Going through the entries below, find how many lines hold "setAttribute", then give that number alone.
^^^^^^^^
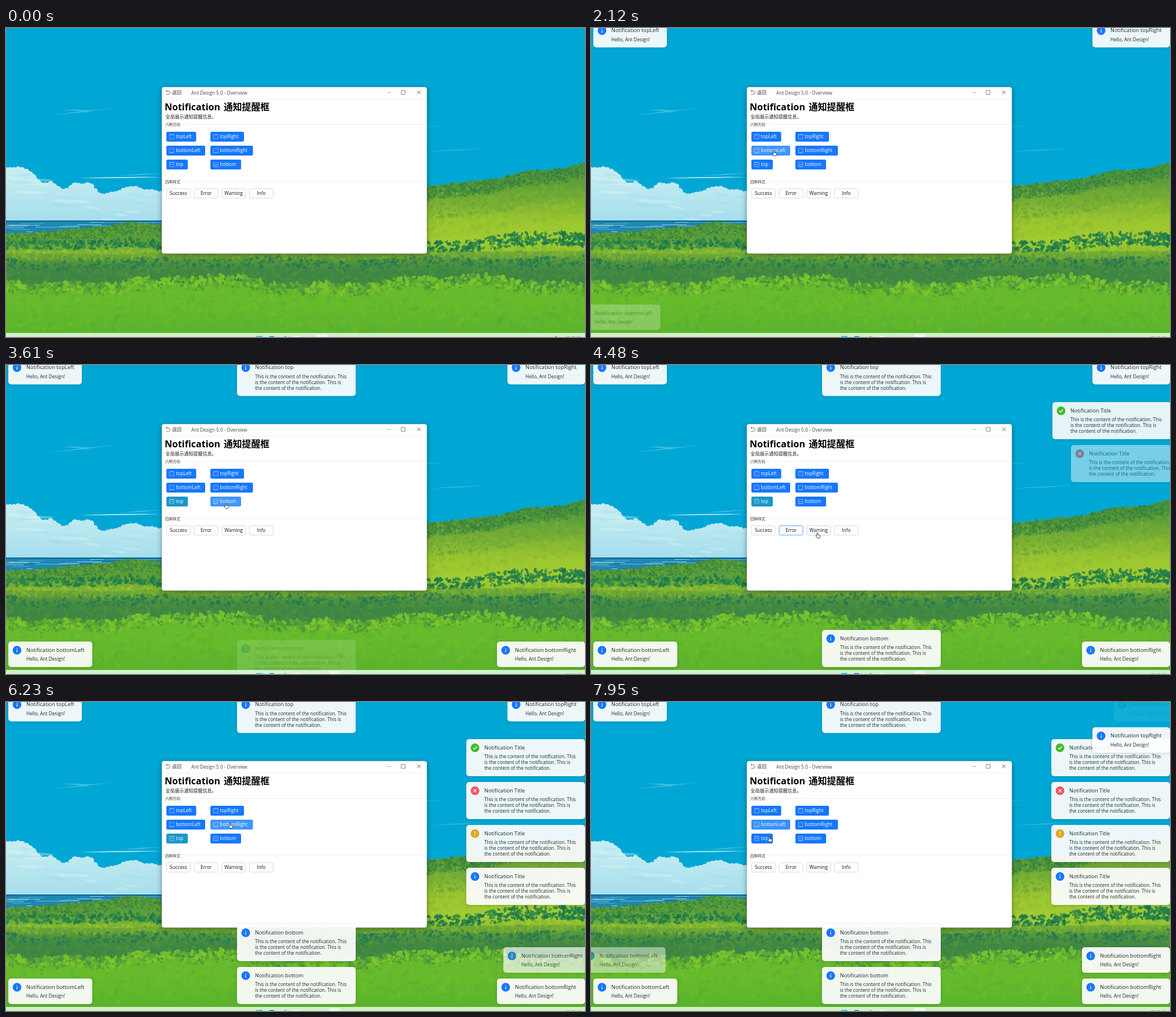
Write an HTML page with a canvas that moves like this. It is 1000x533 px and loops after 8000 ms.

```html
<!DOCTYPE html>
<html lang="zh">
<head>
<meta charset="utf-8">
<title>Notification</title>
<style>
html, body { margin: 0; width: 100%; height: 100%; overflow: hidden; background: #00a7d5; }
canvas, svg { position: absolute; left: 0; top: 0; width: 100%; height: 100%; display: block; }
text { font-family: "Open Sans", "Noto Sans CJK SC", "Noto Sans CJK", sans-serif; font-size: 8.15px; }
.panel { filter: drop-shadow(0 2px 5px rgba(0, 0, 0, .36)); }
.sheet { filter: drop-shadow(0 1px 2.5px rgba(0, 30, 30, .18)); }
</style>
</head>
<body>
<canvas id="scene" width="1000" height="533"></canvas>
<svg id="stage" viewBox="0 0 1000 533" preserveAspectRatio="none"></svg>
<script>
const LOOP = 8000;
const svg = document.getElementById('stage');
const clamp = v => Math.max(0, Math.min(1, v));
const mix = (a, b, k) => a + (b - a) * k;

function add(parent, tag, attrs, content) {
  const node = document.createElementNS('http://www.w3.org/2000/svg', tag);
  for (const key in attrs) node.setAttribute(key, attrs[key]);
  if (content) node.textContent = content;
  parent.appendChild(node);
  return node;
}
const label = (parent, x, y, content, fill = '#1d1d1d', more = {}) =>
  add(parent, 'text', { x, y, fill, ...more }, content);
const stroke = (parent, d, color, width = 1, more = {}) =>
  add(parent, 'path', { d, fill: 'none', stroke: color, 'stroke-width': width, ...more });

// ---------- landscape ----------
function paintScene() {
  const c = document.getElementById('scene').getContext('2d');
  let seed = 41;
  const rnd = () => (seed = (seed * 16807) % 2147483647) / 2147483647;
  const pick = list => list[Math.floor(rnd() * list.length)];

  // Piecewise-linear curve through [x, y] points.
  const curve = pts => x => {
    let i = 1;
    while (i < pts.length - 1 && x > pts[i][0]) i++;
    const [a, b] = [pts[i - 1], pts[i]];
    return mix(a[1], b[1], (x - a[0]) / (b[0] - a[0]));
  };
  function land(x0, x1, top, bottom, stops) {
    const high = Math.min(top(x0), top(x1));
    const fill = c.createLinearGradient(0, high, 0, bottom);
    stops.forEach((s, i) => fill.addColorStop(i / (stops.length - 1), s));
    c.fillStyle = fill;
    c.beginPath();
    c.moveTo(x0, bottom);
    for (let x = x0; x <= x1; x += 4) c.lineTo(x, top(x) + rnd() * 2 - 1);
    c.lineTo(x1, top(x1));
    c.lineTo(x1, bottom);
    c.fill();
  }
  function leaves(n, x0, x1, top, depth, colors, size, alpha = .8) {
    c.globalAlpha = alpha;
    for (let i = 0; i < n; i++) {
      const x = mix(x0, x1, rnd());
      const y = top(x) + rnd() * depth;
      const r = size * (.5 + rnd());
      c.fillStyle = pick(colors);
      c.beginPath();
      c.ellipse(x, y, r, r * .55, rnd() * Math.PI, 0, Math.PI * 2);
      c.fill();
    }
    c.globalAlpha = 1;
  }
  function wisp(x0, y0, x1, y1, width, alpha, color = '190,232,240') {
    c.fillStyle = `rgba(${color},${alpha})`;
    c.beginPath();
    c.moveTo(x0, y0);
    c.quadraticCurveTo((x0 + x1) / 2, (y0 + y1) / 2 - width, x1, y1);
    c.quadraticCurveTo((x0 + x1) / 2, (y0 + y1) / 2 + width, x0, y0);
    c.fill();
  }

  c.fillStyle = '#00a7d5';
  c.fillRect(0, 0, 1000, 533);
  wisp(72, 151, 190, 138, 1, .6);
  wisp(98, 141, 150, 143, 1.3, .6);
  wisp(112, 141, 148, 147, 1, .3);
  wisp(690, 172, 752, 169, .8, .4);
  wisp(728, 213, 830, 208, .8, .6);

  const cloud = curve([[0, 241], [22, 238], [48, 251], [62, 268], [78, 265], [102, 280],
    [116, 268], [145, 267], [163, 287], [190, 282], [214, 272], [240, 278], [270, 281]]);
  const haze = c.createLinearGradient(0, 238, 0, 332);
  haze.addColorStop(0, '#c8edf2');
  haze.addColorStop(.5, '#b9e7ef');
  haze.addColorStop(1, '#a5deec');
  c.fillStyle = haze;
  c.beginPath();
  c.moveTo(0, 332);
  for (let x = 0; x <= 270; x += 3) c.lineTo(x, cloud(x) + rnd() * 3 - 1);
  c.lineTo(270, 332);
  c.fill();
  for (let x = 0; x < 270; x += 7) {
    c.beginPath();
    c.arc(x, cloud(x) + 4, 3 + rnd() * 3, 0, 7);
    c.fill();
  }
  for (let i = 0; i < 26; i++) {
    const x = rnd() * 270 - 20;
    const y = cloud(Math.max(0, x)) + 14 + rnd() * 30;
    wisp(x, y, x + 20 + rnd() * 40, y + rnd() * 6, 5, .35, pick(['222,244,246', '160,220,236']));
  }
  wisp(126, 259, 270, 257, 2, .95);
  wisp(195, 255, 270, 250, 1.6, .5);

  c.fillStyle = '#2087b3';
  c.fillRect(0, 332, 270, 30);
  c.fillStyle = '#0d6797';
  c.fillRect(0, 332, 270, 2);
  for (let i = 0; i < 42; i++) {
    c.fillStyle = pick(['#64bdd6', '#4aa9ca', '#126f9f', '#8bd0df']);
    c.fillRect(rnd() * 250 - 30, 335 + Math.floor(rnd() * 17), 20 + rnd() * 60, 1);
  }

  const dark = ['#3c8540', '#44903c', '#519a39', '#2f7b42'];
  const teal = ['#1f7c4d', '#2a8648', '#338c45', '#187250'];
  const lime = ['#8abd30', '#98c62e', '#7fb433', '#a3cb31'];

  const shore = curve([[0, 355], [60, 352], [110, 347], [180, 341], [212, 334], [275, 341], [500, 340]]);
  const hill = curve([[450, 360], [640, 292], [727, 273], [800, 265], [850, 260], [900, 247], [960, 243], [1000, 232]]);
  land(450, 1000, hill, 400, ['#468f3c', '#5c9d39', '#7cb034', '#9ac630', '#a2cb30', '#8abd30']);
  leaves(1500, 640, 1000, hill, 24, dark, 2.4, .7);
  leaves(900, 640, 1000, x => hill(x) + 20, 38, ['#5f9f39', '#6fa937', '#80b334'], 3, .4);
  leaves(400, 640, 1000, x => hill(x) + 58, 32, lime, 4, .3);
  land(0, 500, shore, 402, ['#4b923f', '#5a9d3a', '#74ad35', '#92c130']);
  leaves(1000, 0, 275, shore, 20, dark.concat('#65a538', '#6fab36'), 2.2, .7);

  const shrubsLeft = curve([[0, 364], [90, 367], [150, 366], [215, 362], [280, 368]]);
  const shrubsRight = curve([[720, 370], [790, 367], [870, 355], [930, 352], [1000, 354]]);
  leaves(300, 0, 275, shrubsLeft, 16, teal, 3, .75);
  leaves(350, 720, 1000, shrubsRight, 22, teal, 3.4, .8);
  leaves(250, 0, 275, x => shrubsLeft(x) + 17, 13, lime, 3, .5);
  leaves(300, 720, 1000, x => shrubsRight(x) + 24, 14, lime, 3, .5);

  const meadow = curve([[0, 388], [200, 390], [300, 386], [600, 388], [800, 386], [1000, 384]]);
  land(0, 1000, meadow, 470, ['#7fb334', '#55973b', '#3f8743', '#3d8544', '#4c973b', '#5eab34']);
  leaves(700, 0, 1000, meadow, 12, ['#8abd30', '#6fa937', '#599a3a'], 3, .5);
  leaves(550, 0, 1000, x => meadow(x) + 10 + 3 * Math.sin(x / 43), 18, ['#21735a', '#2b7d4c', '#357f4b'], 3, .7);
  leaves(900, 0, 1000, x => meadow(x) + 26, 30, ['#3f8743', '#4a9140', '#57993c'], 3.5, .4);

  const front = x => 438 + 7 * Math.sin(x / 71) + 3 * Math.sin(x / 23);
  land(0, 1000, x => front(x) + 6, 533, ['#68b92d', '#66bb2b', '#60b62c', '#5ab22d']);
  leaves(750, 0, 1000, x => front(x) - 4, 18, ['#76c12d', '#7fc72e', '#62ae32', '#53a035'], 4.5, .85);
  leaves(700, 0, 1000, x => front(x) + 12, 66, ['#52a934', '#74c42c', '#5cb32d', '#6bc02b'], 5, .3);
  leaves(220, 0, 1000, x => front(x) + 4, 14, ['#3f8d40', '#358443'], 2.2, .55);
}
paintScene();

// ---------- taskbar ----------
add(svg, 'rect', { x: 0, y: 526, width: 1000, height: 7, fill: '#d2f0c9' });
const marker = add(svg, 'rect', { y: 528, width: 19, height: 5, rx: 2, fill: '#eef6ec' });
[[432, 11, '#19b5e6'], [455, 8, '#1583dc'], [497, 10, '#f8fbf7']].forEach(([x, width, fill]) =>
  add(svg, 'rect', { x, y: 531.5, width, height: 2, fill }));
stroke(svg, 'M481 533l3-1', '#5d6d5c');
const chevron = stroke(svg, 'M948 533l2-1.5 2 1.5', '#4b5b4b', .8);
label(svg, 967, 537, '10:41:41', '#344b38', { style: 'font-size:6.5px' });

// ---------- window ----------
add(svg, 'rect', { x: 269, y: 101.7, width: 458, height: 287.6, rx: 4, fill: '#fff', stroke: '#456', 'stroke-opacity': .4, 'stroke-width': .6, class: 'panel' });
stroke(svg, 'M269.5 122.5H726.5', '#f0f0f0');
stroke(svg, 'M277 108.5h3.5a2.8 2.8 0 0 1 0 5.8h-4M278 106.8l-2 1.7 2 1.7', '#555', .8);
label(svg, 287, 114, '返回', '#333', { style: 'font-size:8px' });
label(svg, 320, 114.5, 'Ant Design 5.0 - Overview', '#444');
stroke(svg, 'M658 111.3h7', '#999', .8);
stroke(svg, 'M682.7 107.7h6.6v6.6h-6.6z', '#666', .8);
stroke(svg, 'M710 108l6 6m0-6l-6 6', '#555', .8);
label(svg, 274, 142, 'Notification', '#000', { style: 'font-size:16px;font-weight:700' });
label(svg, 376, 142, '通知提醒框', '#000', { style: 'font-size:15.8px;font-weight:700' });
label(svg, 275.5, 156, '全局展示通知提醒信息。', '#222', { style: 'font-size:8px' });
[[169, '六种方向'], [267.5, '四种样式']].forEach(([y, name]) => {
  label(svg, 275, y, name, '#333', { style: 'font-size:6.5px' });
  stroke(svg, `M304 ${y - 2.5}H722`, '#f0f0f0');
});

// ---------- buttons ----------
const buttons = [];
function button(name, x, y, w, primary) {
  const box = add(svg, 'rect', { x, y, width: w, height: primary ? 17 : 16, rx: 2.5 });
  if (primary) {
    const [l, t] = [x + 5.5, y + 5];
    stroke(svg, `M${l} ${t}h7.5v7h-7.5z`, '#fff', .8, { 'stroke-dasharray': '1.2 1.2' });
    const edges = [];
    if (/top/.test(name)) edges.push(`M${l} ${t}h7.5`);
    if (/bottom/.test(name)) edges.push(`M${l} ${t + 7}h7.5`);
    if (!/Left|Right/.test(name)) edges.push(`M${l} ${t + 3.5}h7.5`);
    stroke(svg, edges.join(''), '#fff', .4);
    label(svg, x + 16.5, y + 11.3, name, '#fff');
  } else {
    box.setAttribute('fill', '#fff');
    label(svg, x + w / 2, y + 11, name, '#111', { 'text-anchor': 'middle' });
  }
  buttons.push({ name, x, y, w, primary, box });
}
button('topLeft', 277, 179, 51.5, true);
button('topRight', 353, 179, 58, true);
button('bottomLeft', 277, 203, 67, true);
button('bottomRight', 353, 203, 73.5, true);
button('top', 277, 227, 37, true);
button('bottom', 353, 227, 53, true);
['Success', 'Error', 'Warning', 'Info'].forEach((name, i) => button(name, 277.3 + i * 47.7, 277.3, 41, false));

// ---------- notifications ----------
const icons = {
  info: ['#1677ff', 'M0-3.6v1.3M0-1v4.6'],
  success: ['#45bb2c', 'M-3 0l2.2 2.3L3.2-2.5'],
  error: ['#f5545a', 'M-2.5-2.5l5 5m0-5l-5 5'],
  warning: ['#dfa91f', 'M0-3.8v4.7M0 2.4v1.3']
};
const longText = ['This is the content of the notification. This', 'is the content of the notification. This is', 'the content of the notification.'];
const cards = [];
function card(title, x, y, w, start, dx, dy, kind = 'info', leave = Infinity) {
  const tall = w > 200;
  const g = add(svg, 'g', {});
  add(g, 'rect', { width: w, height: tall ? 64 : 44, rx: 5, fill: '#fff', 'fill-opacity': .93, class: 'sheet' });
  const [color, glyph] = icons[kind];
  add(g, 'circle', { cx: 15, cy: 15, r: 7.5, fill: color });
  stroke(g, glyph, '#fff', 1.2, { transform: 'translate(15 15)' });
  label(g, 31, 17.8, 'Notification ' + title, '#1d2b30', { style: 'font-size:9.2px' });
  (tall ? longText : ['Hello, Ant Design!']).forEach((line, i) => label(g, 31, 33.3 + i * 10, line, '#1d2b30'));
  cards.push({ g, x, y, start, dx, dy, leave });
}
const L = -40, R = 40, WIDE = 68;
card('topLeft', 4, -10.5, 127, 1124, L, 0, 'info', 7060);
card('topRight', 866, -10.5, 134, 1530, R, 0, 'info', 7650);
card('bottomLeft', 4, 477, 145, 2060, L, 0);
card('bottomRight', 848, 477, 152, 2600, R, 0);
card('top', 399, -10.5, 205, 3150, 0, -20);
card('bottom', 399, 457, 205, 3580, 0, 20);
card('Title', 795, 64, 205, 4131, WIDE, 0, 'success');
card('Title', 795, 138, 205, 4358, WIDE, 0, 'error');
card('Title', 795, 212, 205, 4770, WIDE, 0, 'warning');
card('Title', 795, 286, 205, 5184, WIDE, 0);
card('bottom', 399, 383, 205, 5560, 0, 20);
card('bottomRight', 848, 423, 152, 6030, R, 0);
card('topRight', 866, 43.5, 134, 6864, R, 0);
card('topLeft', 4, -10.5, 127, 7400, L, 0);
card('bottomLeft', 4, 423, 145, 7830, L, 0);

// ---------- pointer ----------
const ink = { fill: '#fff', stroke: '#222', 'stroke-width': .8, 'stroke-linejoin': 'round' };
const arrow = add(svg, 'path', { d: 'M0 0v8.6l2-1.7h3.5z', ...ink });
const hand = add(svg, 'path', { d: 'M-.9.8Q0-.6.9.8V4l3 .7q1 .3.8 1.6L4 9.3H-.2L-2.8 5.8q0-1.2 1.9-.2z', ...ink });

// Stops of the pointer: arrival time, departure time, x, y.
const stops = [
  [100, 180, 546, 529], [800, 1150, 318, 190], [1330, 1560, 381, 186], [1850, 2150, 316, 211],
  [2400, 2640, 390, 212], [2740, 2745, 323, 232], [2850, 3180, 301, 235], [3400, 3600, 380, 238],
  [4000, 4160, 298, 286], [4280, 4385, 345, 287], [4465, 4800, 391, 289], [5000, 5220, 440, 288],
  [5425, 5600, 380, 240], [5900, 6080, 388, 212], [6700, 6900, 382, 188], [7120, 7400, 316, 189],
  [7700, 7850, 314, 211], [7940, 8000, 308, 232]
];
function pointerAt(t) {
  if (t < stops[0][0]) return null;
  for (let i = 0; i < stops.length; i++) {
    const [arrive, depart, x, y] = stops[i];
    if (t < arrive) {
      const [, from, x0, y0] = stops[i - 1];
      const p = (t - from) / (arrive - from);
      const e = p * p * (3 - 2 * p);
      return { x: mix(x0, x, e), y: mix(y0, y, e) };
    }
    if (t <= depart) return { x, y };
  }
  return null;
}
const over = (b, p) => p && p.x >= b.x && p.x <= b.x + b.w && p.y >= b.y && p.y <= b.y + 17;

// Share of the recent past spent over the button, which gives a soft fade.
function hoverAmount(b, t) {
  let hits = 0;
  for (let back = 40; back <= 240; back += 40) if (over(b, pointerAt(t - back))) hits++;
  return hits / 6;
}
const blend = (a, b, k) => `rgb(${a.map((v, i) => Math.round(mix(v, b[i], k)))})`;
const BLUE = [22, 119, 255], LIGHT = [64, 150, 255], TEAL = [25, 151, 200], GREY = [217, 217, 217];

function render(t) {
  marker.setAttribute('x', t < 500 ? 536 : 558);
  chevron.style.display = t < 400 ? '' : 'none';

  for (const b of buttons) {
    const k = hoverAmount(b, t);
    const cooled = b.name === 'top' && t > 3420 && t < 7870;
    if (b.primary) b.box.setAttribute('fill', blend(cooled ? TEAL : BLUE, LIGHT, cooled ? 0 : k));
    else b.box.setAttribute('stroke', blend(GREY, LIGHT, k));
  }

  for (const n of cards) {
    const away = (1 - clamp((t - n.start) / 420)) ** 2;
    const left = 1 - (1 - clamp((t - n.leave) / 420)) ** 2;
    const off = Math.max(away, left);
    n.g.style.display = off < 1 ? '' : 'none';
    n.g.setAttribute('opacity', 1 - off);
    n.g.setAttribute('transform', `translate(${n.x + n.dx * off} ${n.y + n.dy * off})`);
  }

  const p = pointerAt(t);
  const pointing = buttons.some(b => over(b, p));
  arrow.style.display = p && !pointing ? '' : 'none';
  hand.style.display = pointing ? '' : 'none';
  if (p) for (const node of [arrow, hand]) node.setAttribute('transform', `translate(${p.x} ${p.y})`);
}

const begin = performance.now();
function tick() {
  render((performance.now() - begin) % LOOP);
  requestAnimationFrame(tick);
}
tick();
</script>
</body>
</html>
```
^^^^^^^^
**Answer to the problem:** 8